## Try it
Tally the lines of the listing below in which the string "border" occurs, and give the tally alone.

## Excerpted records
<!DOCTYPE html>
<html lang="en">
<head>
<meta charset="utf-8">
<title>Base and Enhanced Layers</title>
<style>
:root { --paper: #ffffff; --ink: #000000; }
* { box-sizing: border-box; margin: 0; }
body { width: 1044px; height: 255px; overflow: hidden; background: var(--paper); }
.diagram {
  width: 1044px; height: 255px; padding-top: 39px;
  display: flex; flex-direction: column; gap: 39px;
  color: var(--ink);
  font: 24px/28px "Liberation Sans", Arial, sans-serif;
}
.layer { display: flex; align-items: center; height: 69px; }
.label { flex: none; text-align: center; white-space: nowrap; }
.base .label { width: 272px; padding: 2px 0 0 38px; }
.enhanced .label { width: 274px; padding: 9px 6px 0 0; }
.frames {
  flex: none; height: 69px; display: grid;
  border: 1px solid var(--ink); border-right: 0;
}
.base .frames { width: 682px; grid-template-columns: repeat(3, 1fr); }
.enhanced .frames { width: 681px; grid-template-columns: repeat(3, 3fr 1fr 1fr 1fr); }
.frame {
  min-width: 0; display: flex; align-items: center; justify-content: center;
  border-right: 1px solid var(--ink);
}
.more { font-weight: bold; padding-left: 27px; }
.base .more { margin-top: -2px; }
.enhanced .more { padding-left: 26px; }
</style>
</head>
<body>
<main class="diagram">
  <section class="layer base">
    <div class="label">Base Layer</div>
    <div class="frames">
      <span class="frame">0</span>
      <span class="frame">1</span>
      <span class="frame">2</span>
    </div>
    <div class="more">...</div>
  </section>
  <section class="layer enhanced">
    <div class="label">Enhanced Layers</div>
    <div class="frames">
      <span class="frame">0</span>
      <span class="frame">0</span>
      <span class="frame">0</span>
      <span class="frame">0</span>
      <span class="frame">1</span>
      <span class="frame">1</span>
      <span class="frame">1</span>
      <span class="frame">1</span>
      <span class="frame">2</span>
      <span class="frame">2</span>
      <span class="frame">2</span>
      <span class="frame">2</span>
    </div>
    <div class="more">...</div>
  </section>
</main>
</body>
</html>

## Answer space
3